- **What the exercise asks**
From the listing below, pull out all lines with "engine" in them.

- **Input**
╔══

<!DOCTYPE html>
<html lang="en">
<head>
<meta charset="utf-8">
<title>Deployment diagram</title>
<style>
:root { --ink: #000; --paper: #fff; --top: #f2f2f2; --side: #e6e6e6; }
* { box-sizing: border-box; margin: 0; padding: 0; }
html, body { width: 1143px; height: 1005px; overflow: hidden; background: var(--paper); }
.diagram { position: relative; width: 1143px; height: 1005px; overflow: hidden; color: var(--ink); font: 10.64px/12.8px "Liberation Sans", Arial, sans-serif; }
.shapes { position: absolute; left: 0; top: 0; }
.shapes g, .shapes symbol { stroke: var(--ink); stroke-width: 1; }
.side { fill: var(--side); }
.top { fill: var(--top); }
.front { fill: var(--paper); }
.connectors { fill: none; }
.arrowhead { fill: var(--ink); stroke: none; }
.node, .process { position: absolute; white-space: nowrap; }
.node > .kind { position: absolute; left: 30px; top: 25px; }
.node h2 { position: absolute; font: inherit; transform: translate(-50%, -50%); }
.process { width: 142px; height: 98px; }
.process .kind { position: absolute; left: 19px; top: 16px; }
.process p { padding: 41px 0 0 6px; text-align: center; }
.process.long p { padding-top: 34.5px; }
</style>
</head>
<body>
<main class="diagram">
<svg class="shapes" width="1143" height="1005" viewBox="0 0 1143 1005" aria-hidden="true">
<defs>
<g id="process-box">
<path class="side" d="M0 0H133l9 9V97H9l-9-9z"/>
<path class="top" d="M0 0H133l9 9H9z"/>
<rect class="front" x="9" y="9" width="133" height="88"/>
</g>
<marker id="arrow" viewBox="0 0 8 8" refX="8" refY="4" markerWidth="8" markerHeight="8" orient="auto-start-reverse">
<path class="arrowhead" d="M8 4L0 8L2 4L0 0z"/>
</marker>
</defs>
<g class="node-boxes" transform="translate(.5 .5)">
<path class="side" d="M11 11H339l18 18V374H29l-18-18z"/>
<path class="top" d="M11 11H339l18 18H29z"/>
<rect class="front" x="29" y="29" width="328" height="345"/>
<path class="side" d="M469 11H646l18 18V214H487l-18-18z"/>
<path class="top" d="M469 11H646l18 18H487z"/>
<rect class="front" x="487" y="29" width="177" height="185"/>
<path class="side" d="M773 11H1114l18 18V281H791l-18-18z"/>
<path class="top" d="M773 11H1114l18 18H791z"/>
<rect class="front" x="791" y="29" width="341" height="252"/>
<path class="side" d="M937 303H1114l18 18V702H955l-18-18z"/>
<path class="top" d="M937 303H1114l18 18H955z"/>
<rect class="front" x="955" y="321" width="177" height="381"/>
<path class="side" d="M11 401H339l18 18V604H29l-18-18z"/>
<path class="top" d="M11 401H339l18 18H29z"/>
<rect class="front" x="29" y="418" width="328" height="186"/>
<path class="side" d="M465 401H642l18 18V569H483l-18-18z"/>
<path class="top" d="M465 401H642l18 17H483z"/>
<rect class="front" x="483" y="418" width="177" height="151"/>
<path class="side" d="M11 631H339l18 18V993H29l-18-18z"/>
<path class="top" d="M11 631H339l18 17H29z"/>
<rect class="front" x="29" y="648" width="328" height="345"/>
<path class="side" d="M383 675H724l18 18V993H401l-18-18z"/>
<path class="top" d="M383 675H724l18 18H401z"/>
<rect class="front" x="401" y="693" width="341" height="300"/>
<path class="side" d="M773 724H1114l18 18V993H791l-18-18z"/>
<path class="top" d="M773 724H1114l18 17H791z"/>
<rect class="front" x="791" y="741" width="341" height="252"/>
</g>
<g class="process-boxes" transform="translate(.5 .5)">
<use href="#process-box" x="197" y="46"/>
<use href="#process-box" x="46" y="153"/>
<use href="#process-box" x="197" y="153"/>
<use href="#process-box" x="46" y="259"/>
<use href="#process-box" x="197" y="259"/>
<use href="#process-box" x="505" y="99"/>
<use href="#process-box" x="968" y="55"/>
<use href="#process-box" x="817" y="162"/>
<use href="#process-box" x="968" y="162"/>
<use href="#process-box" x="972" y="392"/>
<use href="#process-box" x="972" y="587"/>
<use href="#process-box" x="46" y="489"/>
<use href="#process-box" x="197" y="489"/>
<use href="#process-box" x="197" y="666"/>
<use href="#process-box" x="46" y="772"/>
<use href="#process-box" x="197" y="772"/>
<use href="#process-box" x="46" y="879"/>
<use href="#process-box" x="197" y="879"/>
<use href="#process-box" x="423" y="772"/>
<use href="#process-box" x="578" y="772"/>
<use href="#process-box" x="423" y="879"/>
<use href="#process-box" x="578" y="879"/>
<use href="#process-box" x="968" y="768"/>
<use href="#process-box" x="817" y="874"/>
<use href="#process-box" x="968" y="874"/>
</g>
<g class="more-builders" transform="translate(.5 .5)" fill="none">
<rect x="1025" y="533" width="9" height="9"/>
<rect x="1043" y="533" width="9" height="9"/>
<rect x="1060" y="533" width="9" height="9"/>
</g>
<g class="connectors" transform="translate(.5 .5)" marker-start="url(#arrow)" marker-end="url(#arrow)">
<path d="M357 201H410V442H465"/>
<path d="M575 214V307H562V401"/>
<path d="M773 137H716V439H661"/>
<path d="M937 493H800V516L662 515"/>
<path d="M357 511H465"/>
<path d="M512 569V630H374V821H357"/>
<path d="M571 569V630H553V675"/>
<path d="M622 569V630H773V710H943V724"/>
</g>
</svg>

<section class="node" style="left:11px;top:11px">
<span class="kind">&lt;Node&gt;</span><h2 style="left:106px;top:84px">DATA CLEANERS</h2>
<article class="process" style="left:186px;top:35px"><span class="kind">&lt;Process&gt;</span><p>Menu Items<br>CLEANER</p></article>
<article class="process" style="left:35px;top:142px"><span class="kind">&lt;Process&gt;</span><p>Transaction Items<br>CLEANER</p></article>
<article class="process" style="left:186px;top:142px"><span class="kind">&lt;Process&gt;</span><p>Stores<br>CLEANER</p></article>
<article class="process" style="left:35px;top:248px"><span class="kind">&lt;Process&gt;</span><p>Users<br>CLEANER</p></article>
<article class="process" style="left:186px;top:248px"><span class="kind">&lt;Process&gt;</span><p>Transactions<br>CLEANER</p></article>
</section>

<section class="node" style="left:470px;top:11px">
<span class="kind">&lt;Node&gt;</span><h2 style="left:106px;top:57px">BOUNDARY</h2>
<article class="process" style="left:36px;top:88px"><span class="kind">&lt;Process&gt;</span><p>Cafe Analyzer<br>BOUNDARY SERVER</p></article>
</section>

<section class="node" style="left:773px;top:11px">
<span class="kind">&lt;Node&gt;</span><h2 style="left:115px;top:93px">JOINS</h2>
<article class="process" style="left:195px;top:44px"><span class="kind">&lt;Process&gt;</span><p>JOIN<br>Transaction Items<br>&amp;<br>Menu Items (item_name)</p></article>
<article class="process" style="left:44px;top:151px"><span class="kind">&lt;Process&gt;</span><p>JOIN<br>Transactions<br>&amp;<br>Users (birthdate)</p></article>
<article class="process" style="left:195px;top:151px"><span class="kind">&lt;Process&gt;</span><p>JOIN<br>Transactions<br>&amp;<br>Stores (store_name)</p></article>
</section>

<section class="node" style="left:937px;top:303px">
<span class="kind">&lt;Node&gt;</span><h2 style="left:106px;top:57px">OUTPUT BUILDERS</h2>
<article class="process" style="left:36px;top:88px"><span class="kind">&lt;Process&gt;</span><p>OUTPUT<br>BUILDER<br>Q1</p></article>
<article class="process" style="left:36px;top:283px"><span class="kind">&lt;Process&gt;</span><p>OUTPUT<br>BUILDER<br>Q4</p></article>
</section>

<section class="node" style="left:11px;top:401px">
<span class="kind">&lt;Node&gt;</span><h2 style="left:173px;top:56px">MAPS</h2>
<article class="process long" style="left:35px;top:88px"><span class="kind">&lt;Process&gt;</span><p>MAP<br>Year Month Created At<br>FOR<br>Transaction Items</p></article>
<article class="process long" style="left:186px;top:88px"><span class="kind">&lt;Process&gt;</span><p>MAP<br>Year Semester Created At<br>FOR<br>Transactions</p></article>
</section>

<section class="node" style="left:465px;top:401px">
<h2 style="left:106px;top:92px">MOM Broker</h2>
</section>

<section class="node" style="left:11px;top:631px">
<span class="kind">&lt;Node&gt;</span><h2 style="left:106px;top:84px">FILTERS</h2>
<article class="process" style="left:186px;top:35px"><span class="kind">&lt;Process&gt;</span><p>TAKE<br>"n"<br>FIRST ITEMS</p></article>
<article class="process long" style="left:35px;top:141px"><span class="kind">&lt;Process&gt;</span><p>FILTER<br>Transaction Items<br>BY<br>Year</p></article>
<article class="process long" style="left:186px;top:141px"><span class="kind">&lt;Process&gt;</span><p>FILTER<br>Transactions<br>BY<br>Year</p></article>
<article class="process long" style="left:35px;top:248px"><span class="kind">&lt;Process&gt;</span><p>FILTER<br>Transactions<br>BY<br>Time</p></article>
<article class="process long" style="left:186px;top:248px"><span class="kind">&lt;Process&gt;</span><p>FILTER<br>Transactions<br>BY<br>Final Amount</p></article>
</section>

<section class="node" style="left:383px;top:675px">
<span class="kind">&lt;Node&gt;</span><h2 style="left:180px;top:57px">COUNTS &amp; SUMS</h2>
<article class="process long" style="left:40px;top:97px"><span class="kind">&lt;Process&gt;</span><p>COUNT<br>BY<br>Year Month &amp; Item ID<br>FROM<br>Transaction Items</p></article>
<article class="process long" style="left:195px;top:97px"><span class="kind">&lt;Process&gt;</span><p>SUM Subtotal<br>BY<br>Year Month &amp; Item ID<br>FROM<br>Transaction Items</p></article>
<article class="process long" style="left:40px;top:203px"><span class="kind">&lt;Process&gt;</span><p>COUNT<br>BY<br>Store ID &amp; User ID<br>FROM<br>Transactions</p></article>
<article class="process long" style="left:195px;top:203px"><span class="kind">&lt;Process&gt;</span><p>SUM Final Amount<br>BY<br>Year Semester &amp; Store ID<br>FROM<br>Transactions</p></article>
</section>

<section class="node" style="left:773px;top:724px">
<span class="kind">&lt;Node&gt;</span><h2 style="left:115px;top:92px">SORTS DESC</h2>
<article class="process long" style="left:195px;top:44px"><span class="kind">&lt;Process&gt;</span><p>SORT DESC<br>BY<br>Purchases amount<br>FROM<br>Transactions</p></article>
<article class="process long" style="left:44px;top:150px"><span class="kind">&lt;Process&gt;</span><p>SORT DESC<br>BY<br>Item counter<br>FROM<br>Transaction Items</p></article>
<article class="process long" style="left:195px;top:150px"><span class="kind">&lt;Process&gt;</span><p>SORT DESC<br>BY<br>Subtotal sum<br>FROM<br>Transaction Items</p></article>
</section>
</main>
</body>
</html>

╚══
╔══

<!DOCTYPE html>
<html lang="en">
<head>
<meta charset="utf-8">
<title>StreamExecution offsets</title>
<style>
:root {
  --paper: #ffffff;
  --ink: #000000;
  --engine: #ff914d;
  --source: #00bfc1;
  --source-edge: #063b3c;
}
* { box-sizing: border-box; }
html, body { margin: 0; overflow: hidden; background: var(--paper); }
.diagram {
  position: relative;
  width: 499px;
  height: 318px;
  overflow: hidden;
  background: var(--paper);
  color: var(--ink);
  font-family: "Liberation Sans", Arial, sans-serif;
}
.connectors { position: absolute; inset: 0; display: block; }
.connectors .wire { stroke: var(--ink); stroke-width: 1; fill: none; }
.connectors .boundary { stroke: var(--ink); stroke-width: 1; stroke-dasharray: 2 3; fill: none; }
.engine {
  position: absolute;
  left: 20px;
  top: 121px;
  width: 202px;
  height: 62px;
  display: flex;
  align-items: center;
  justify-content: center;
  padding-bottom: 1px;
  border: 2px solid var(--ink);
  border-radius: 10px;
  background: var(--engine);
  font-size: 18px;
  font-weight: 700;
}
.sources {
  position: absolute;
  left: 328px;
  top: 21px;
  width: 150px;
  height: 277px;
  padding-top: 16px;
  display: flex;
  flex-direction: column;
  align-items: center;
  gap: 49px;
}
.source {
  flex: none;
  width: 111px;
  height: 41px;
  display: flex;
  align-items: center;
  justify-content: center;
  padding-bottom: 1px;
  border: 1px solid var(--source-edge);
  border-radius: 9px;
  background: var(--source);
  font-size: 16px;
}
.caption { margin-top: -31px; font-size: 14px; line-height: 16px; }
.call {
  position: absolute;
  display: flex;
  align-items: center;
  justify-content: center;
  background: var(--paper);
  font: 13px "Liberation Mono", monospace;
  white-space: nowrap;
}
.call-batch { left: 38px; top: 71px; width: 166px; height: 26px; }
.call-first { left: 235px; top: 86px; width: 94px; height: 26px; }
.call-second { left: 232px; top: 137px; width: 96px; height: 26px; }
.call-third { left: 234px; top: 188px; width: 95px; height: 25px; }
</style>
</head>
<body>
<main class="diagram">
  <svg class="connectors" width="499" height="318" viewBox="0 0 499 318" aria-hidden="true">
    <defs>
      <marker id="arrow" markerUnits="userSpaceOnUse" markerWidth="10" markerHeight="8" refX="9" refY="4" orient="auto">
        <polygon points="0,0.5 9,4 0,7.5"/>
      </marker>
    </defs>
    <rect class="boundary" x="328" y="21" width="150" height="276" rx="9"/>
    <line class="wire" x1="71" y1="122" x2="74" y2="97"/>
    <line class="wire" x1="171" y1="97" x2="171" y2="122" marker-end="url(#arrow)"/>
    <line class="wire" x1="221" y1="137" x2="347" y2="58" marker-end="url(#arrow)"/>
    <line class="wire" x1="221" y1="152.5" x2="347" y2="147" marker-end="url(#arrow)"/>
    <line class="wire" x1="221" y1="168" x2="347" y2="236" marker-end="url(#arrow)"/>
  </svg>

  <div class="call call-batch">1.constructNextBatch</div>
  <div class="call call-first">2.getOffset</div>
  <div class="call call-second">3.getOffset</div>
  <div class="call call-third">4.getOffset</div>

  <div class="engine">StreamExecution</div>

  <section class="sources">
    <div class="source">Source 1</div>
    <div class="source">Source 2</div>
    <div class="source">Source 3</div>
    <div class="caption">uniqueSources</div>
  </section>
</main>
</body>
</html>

╚══

- **Solved problem**
  --engine: #ff914d;
.engine {
  background: var(--engine);
  <div class="engine">StreamExecution</div>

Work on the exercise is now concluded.